• [Instructions to follow] Scan the entries that follow and work out how many lines contain "LOOP". Give the number and nothing else.

(Dataset entries)
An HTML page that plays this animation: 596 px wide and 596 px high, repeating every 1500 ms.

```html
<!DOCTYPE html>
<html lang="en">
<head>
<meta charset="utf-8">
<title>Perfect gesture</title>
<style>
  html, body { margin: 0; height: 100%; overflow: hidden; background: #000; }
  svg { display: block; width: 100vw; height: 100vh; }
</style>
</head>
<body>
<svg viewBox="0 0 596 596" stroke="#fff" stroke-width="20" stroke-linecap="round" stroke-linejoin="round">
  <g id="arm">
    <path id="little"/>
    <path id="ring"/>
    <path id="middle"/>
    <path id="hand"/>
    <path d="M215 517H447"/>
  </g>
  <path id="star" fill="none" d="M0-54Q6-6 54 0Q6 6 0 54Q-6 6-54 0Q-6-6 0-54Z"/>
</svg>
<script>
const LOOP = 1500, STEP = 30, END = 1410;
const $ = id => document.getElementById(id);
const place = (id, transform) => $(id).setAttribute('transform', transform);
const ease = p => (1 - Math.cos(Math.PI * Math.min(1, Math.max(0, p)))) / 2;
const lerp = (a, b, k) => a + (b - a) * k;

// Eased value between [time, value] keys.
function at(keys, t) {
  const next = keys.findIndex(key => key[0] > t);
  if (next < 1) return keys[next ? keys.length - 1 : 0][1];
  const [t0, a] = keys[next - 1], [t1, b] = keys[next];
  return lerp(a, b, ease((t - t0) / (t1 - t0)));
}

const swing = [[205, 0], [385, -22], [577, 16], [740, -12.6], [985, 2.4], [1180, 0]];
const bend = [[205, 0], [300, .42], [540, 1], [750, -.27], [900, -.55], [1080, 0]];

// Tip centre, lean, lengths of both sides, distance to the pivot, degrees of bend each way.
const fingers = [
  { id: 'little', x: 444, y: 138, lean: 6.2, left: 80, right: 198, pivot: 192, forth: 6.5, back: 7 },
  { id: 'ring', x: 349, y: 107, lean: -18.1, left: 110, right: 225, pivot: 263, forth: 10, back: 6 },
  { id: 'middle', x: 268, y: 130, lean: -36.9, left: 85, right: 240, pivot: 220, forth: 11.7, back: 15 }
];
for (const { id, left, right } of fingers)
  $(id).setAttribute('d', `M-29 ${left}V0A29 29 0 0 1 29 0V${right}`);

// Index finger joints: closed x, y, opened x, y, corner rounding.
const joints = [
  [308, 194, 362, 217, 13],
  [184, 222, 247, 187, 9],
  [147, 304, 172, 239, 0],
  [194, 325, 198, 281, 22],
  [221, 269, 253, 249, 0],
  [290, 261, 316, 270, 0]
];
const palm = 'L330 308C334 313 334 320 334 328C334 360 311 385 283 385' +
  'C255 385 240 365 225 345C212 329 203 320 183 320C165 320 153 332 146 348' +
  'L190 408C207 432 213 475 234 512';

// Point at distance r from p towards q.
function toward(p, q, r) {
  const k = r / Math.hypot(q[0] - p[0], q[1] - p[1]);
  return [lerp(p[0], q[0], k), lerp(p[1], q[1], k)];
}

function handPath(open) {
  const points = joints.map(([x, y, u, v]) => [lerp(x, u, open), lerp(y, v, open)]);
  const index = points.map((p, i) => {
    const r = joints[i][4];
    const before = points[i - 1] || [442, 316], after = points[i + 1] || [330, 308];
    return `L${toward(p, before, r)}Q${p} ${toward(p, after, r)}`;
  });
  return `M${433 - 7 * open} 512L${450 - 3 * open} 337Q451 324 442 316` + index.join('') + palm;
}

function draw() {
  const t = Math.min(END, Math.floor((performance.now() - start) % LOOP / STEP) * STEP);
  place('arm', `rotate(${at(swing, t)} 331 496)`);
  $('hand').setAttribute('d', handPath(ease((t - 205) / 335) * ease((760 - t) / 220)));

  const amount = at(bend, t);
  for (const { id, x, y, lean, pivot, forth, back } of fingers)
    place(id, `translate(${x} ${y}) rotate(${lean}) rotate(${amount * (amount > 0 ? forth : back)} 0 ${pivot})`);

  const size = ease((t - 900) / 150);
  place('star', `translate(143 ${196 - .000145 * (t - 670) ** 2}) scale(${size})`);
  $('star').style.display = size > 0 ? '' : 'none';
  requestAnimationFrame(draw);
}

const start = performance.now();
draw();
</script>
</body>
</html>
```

• [Answer space] 2